People living in the largely devastated outskirts of the Russian-occupied city of Mariupol erupted in a substantial protest July 8 after two pensioners died in the street trying to find drinking water. A meeting at a school in the Volonterivka district demanded that Moscow’s “authorities” urgently provide them with clean water, electricity and transport. The two elderly people had succumbed to heat wave conditions after having to walk for miles.
“About 3,000 people and at least 200 children remain cut off from the minimum basic conditions of existence” in Volonterivka, Petro Andryushchenko, adviser to the Ukrainian mayor of Mariupol, reported that day. Occupation officials first tried to appease the protesters by offering them some food. When those at the meeting reacted with anger, the occupiers fled under the protection of Russian troops carrying assault rifles.
In Moscow’s four-month siege of Mariupol, Russian forces repeatedly bombed residential areas and civilian infrastructure, damaging miles of water pipes. Similar devastation has been inflicted in Severodonetsk and elsewhere in Ukraine, as Moscow’s army relies on mass bombing of civilian areas in preparation for laying siege to them. A large-scale humanitarian catastrophe is building in these Russian-occupied areas.
The day after the Volonterivka protests, occupation authorities tried to patch artillery-damaged rusty pipes with makeshift clamps. Water flows “ended up in muddy pools on the street, rather than in people’s taps,” Halya Coynash wrote July 11 for the Kharkiv Human Rights Protection Group.
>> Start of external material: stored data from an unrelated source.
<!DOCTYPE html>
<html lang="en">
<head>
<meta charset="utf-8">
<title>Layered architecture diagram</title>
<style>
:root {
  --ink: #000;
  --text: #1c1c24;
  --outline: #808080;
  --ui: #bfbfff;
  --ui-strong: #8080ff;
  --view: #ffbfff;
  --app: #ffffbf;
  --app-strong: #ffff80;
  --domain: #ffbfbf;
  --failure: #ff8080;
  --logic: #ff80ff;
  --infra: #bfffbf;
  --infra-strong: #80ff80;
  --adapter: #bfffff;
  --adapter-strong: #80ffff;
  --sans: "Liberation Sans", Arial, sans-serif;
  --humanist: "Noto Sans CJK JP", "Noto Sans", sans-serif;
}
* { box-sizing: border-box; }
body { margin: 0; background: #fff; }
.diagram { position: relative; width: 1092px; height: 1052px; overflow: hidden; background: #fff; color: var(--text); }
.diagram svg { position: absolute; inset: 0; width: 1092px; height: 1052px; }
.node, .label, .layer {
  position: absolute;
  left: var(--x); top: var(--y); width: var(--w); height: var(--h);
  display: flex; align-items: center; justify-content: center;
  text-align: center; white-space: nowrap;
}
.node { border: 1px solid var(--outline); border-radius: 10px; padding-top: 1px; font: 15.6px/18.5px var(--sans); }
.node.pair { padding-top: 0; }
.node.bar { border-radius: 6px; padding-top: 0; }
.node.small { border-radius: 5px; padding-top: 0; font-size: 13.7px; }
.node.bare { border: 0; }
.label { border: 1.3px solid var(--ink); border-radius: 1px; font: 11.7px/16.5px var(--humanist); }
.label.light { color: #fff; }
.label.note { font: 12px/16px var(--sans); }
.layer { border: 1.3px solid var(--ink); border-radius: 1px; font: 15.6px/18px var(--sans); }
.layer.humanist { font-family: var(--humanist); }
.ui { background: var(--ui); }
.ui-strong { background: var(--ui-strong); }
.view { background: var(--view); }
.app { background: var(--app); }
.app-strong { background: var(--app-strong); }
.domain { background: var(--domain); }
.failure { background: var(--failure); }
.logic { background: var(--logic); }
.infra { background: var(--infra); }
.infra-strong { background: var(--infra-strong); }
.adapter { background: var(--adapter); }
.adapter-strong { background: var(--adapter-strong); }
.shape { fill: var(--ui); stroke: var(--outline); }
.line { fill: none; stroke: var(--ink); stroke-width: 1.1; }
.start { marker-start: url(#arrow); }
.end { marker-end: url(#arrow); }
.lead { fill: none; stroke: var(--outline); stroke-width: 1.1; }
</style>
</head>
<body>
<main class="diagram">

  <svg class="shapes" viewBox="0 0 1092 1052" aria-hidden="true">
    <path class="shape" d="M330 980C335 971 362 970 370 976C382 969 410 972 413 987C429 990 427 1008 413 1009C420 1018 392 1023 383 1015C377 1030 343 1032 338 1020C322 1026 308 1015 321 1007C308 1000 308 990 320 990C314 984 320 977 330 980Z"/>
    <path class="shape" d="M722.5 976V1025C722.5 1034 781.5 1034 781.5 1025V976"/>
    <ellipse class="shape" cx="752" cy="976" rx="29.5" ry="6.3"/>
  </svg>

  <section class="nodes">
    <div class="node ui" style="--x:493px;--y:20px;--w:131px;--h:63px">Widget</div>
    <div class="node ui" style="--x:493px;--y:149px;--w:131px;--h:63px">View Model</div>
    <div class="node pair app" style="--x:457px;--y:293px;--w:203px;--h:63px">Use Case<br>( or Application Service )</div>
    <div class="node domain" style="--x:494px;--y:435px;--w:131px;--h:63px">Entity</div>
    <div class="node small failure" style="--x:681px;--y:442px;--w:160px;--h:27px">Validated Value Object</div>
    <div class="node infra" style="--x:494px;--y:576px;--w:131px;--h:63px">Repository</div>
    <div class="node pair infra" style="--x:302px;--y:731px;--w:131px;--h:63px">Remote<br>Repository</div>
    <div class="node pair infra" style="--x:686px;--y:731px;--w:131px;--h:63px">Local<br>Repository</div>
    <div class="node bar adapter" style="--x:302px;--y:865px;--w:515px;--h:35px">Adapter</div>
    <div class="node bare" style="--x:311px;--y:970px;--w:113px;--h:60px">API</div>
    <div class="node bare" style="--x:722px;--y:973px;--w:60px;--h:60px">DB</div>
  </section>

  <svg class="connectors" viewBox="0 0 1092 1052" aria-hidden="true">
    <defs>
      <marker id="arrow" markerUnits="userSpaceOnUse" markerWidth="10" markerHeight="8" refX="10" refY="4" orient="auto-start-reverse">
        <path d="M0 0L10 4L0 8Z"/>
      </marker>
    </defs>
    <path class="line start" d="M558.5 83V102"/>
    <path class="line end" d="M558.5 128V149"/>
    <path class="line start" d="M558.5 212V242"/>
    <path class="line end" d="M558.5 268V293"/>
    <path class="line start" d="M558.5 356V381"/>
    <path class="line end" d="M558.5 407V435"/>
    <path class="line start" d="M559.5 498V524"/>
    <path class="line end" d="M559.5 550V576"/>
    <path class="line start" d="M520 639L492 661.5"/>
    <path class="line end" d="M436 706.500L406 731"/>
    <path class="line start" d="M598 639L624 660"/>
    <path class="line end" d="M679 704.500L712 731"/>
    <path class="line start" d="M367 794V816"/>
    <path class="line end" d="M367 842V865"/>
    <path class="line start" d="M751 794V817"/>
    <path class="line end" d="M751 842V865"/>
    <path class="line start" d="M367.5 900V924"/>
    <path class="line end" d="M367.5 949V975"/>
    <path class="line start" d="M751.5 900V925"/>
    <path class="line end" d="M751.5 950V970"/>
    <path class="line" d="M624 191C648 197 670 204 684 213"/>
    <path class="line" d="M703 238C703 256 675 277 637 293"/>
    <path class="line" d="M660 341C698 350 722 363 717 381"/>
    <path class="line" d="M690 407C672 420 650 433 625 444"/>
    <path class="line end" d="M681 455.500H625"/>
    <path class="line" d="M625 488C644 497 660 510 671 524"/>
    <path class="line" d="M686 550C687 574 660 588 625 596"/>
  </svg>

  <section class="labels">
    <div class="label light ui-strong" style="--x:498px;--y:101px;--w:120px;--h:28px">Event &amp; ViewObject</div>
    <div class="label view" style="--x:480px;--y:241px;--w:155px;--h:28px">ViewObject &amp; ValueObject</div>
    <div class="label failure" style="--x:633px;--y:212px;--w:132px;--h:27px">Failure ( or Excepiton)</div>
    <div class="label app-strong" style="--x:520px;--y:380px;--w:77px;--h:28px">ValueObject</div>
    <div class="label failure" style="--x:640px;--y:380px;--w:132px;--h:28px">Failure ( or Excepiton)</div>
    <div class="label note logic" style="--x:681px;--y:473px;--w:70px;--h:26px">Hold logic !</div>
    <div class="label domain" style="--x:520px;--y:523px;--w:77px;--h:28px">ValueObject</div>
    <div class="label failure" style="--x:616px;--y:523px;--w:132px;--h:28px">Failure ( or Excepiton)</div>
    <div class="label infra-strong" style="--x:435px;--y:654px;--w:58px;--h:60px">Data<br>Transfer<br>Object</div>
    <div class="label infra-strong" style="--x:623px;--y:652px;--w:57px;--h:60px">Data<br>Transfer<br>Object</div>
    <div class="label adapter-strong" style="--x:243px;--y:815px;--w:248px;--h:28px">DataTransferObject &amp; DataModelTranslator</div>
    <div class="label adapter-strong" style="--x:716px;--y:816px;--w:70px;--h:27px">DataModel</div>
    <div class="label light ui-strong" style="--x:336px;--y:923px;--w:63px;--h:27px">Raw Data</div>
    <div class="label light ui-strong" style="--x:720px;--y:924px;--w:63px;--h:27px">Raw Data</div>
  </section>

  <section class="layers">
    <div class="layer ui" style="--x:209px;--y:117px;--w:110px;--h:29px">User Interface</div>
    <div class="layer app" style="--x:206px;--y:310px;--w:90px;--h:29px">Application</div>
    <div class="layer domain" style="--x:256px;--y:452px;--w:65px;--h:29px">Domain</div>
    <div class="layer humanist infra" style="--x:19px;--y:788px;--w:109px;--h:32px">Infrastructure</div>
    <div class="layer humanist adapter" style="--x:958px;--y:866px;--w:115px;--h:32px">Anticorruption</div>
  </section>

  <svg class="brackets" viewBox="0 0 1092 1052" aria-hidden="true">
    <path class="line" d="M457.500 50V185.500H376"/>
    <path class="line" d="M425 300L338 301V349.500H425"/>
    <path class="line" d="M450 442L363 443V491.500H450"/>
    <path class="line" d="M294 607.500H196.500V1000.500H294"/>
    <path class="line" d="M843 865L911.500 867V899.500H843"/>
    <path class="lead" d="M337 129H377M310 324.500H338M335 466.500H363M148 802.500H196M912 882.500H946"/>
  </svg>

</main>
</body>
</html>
There is no plan to rebuild the pipelines.
The residents of Mariupol are allocated about 10 pints of drinking water per week. Residents have to get to collection points, then stand in huge lines waiting for a tanker truck. People are forced to collect unsanitary water from drainage pits or puddles.
Over 25,000 residents were killed during the Russian bombardment of Mariupol. Many are buried beneath rubble or in shallow graves. Along with uncollected rubbish, this threatens contamination of the ground water. Due to problems with the water supply, including power failures for water pumps, the city is at risk of an infectious disease epidemic. At the same time, Russian forces have “taken away, often imprisoning, the remaining medical personnel” in the area, Coynash said.
The problems are further exacerbated by the actions of the Russian occupiers toward the largely Russian-speaking residents they claim to have “liberated.” All of the military service-age men from the area are being held in so-called filtration camps and interrogated, sometimes beaten, about connections to Ukraine and its armed forces.
And the priority of Moscow’s occupation authorities is “changing road signs into Russian and ensuring huge screens to enable propaganda channels to be loudly broadcast amid the ruins,” Coynash said.